Career stretched over five decades
Koko Taylor, a sharecropper’s daughter whose regal bearing and powerful voice earned her the sobriquet “Queen of the Blues,” died June 3 in Chicago after complications from surgery. She was 80.
Taylor’s career stretched more than five decades. While she did not have widespread mainstream success, she was revered and beloved by blues aficionados and earned worldwide acclaim for her work, which including the bestselling song “Wang Dang Doodle” and tunes such as “What Kind of Man Is This” and “I Got What It Takes.”
Taylor appeared on national television numerous times, was the subject of a PBS documentary and had a small part in director David Lynch’s “Wild at Heart.”
Taylor was nominated seven times for Grammy Awards and won in 1984. Taylor last performed on May 7 in Memphis at the Blues Music Awards.
Born Cora Walton just outside Memphis, Taylor said her dream to become a blues singer was nurtured in the cotton fields outside her family’s sharecropper shack.
Orphaned at 11, Koko — a nickname she earned because of an early love of chocolate — moved to Chicago at age 18 with her soon-to-be-husband, the late Robert “Pops” Taylor, in search of work.
The break for Taylor came in 1962, when arranger-composer Willie Dixon, impressed by her voice, got her a Chess recording contract and produced several singles (and two albums) for her, including the million-selling 1965 hit, “Wang Dang Doodle,” which she called silly but which launched her recording career.
From Chicago blues clubs, Taylor took her raucous, gritty, good-time blues on the road to blues and jazz festivals around the nation, and into Europe.

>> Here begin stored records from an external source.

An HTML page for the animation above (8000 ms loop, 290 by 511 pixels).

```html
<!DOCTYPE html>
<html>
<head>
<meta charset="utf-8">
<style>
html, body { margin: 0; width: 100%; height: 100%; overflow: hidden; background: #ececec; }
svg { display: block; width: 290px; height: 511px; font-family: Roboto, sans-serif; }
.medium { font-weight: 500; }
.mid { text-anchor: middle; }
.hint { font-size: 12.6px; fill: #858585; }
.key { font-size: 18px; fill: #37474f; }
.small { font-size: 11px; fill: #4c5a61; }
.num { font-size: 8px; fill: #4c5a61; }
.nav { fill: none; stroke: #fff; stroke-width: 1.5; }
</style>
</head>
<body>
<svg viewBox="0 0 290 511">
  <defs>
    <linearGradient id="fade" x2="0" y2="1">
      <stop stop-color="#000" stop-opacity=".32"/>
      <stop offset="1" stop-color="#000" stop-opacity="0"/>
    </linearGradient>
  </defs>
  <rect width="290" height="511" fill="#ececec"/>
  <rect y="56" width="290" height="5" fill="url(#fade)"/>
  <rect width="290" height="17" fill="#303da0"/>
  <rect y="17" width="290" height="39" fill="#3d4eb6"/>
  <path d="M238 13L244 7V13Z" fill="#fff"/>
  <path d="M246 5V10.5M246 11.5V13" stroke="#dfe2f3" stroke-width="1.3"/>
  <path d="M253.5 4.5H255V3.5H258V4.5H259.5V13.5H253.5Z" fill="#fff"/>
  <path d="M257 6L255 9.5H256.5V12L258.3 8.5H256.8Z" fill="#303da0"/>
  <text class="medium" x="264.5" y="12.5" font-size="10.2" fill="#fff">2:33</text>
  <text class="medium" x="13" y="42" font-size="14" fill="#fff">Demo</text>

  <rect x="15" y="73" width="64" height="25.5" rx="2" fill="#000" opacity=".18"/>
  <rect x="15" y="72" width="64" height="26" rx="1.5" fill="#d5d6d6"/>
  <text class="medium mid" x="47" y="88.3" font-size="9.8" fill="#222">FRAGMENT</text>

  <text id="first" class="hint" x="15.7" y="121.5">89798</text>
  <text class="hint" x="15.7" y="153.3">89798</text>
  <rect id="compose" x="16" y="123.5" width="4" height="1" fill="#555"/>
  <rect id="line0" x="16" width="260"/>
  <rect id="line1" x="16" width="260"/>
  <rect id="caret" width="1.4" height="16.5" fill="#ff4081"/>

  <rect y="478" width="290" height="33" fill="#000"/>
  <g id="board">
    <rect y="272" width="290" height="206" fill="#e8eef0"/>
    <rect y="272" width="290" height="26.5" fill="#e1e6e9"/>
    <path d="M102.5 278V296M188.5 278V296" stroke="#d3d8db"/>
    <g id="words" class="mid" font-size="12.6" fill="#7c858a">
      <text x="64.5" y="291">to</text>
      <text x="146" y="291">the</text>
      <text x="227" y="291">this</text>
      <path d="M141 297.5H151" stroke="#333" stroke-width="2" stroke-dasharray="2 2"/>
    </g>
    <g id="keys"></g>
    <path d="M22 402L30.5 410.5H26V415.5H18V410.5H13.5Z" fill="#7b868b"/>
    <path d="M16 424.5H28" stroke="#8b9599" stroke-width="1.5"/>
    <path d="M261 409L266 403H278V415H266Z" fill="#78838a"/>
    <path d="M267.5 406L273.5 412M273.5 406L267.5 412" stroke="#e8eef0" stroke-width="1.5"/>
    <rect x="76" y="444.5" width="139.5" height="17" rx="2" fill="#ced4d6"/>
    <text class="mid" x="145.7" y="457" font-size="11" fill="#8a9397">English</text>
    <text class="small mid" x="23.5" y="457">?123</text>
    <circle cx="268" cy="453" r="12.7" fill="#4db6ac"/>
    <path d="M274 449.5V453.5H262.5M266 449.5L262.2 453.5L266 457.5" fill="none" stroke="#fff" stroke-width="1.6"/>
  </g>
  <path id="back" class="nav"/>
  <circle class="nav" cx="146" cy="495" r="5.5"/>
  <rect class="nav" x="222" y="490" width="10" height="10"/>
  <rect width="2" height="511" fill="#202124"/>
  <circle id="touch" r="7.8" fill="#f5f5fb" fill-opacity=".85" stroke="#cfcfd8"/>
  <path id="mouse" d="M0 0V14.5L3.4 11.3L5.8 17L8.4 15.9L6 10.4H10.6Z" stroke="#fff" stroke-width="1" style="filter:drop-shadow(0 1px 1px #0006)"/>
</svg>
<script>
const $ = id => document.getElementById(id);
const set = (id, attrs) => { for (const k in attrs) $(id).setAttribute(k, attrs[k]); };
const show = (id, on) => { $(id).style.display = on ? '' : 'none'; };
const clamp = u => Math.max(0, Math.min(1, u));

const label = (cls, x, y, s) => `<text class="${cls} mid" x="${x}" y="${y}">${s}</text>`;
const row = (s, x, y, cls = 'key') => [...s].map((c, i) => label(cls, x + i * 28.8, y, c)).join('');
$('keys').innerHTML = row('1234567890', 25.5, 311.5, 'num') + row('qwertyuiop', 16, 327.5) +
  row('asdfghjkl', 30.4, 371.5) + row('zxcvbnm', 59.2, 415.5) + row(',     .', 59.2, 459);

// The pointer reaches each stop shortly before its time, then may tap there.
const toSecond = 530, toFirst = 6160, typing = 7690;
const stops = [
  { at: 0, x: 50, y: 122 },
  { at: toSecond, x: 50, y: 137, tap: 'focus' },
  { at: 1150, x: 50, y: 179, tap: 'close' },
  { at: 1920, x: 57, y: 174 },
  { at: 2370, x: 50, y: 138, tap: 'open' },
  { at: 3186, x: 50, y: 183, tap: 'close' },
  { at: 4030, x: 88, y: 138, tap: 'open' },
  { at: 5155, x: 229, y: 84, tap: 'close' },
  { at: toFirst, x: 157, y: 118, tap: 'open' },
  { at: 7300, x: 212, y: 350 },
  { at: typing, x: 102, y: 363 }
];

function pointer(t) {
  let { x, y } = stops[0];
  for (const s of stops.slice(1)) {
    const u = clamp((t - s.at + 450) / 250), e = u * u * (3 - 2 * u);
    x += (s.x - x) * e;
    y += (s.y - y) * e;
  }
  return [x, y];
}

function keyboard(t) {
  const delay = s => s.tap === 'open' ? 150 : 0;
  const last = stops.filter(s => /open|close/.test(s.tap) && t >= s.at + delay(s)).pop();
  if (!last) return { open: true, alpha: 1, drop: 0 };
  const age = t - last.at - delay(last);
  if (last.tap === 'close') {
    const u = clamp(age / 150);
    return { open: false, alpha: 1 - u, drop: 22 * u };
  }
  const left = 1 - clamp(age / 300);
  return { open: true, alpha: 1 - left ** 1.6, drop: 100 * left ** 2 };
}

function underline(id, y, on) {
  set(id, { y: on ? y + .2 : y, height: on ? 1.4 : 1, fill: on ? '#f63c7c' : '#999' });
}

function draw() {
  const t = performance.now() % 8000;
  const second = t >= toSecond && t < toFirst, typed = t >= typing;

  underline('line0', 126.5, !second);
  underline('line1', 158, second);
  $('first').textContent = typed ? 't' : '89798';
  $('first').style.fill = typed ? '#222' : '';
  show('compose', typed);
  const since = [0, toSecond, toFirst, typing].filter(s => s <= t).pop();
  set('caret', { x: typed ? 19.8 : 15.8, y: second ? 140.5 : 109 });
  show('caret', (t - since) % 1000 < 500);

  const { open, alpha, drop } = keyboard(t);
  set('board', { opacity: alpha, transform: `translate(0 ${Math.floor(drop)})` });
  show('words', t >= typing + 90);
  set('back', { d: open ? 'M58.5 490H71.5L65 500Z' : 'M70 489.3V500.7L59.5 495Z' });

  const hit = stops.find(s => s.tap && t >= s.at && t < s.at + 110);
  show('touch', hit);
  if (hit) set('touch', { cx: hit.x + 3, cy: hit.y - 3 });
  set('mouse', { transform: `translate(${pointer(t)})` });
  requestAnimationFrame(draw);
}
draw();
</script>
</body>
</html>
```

After the Chess label folded, she signed with Alligator Records.
In most years, she performed at least 100 concerts a year.
In addition to performing, she operated a Chicago nightclub, which closed in November 2001 because her daughter, club manager Joyce Threatt, developed severe asthma and could no longer manage a smoky nightclub.
Survivors include her daughter, husband Hays Harris, grandchildren and great-grandchildren.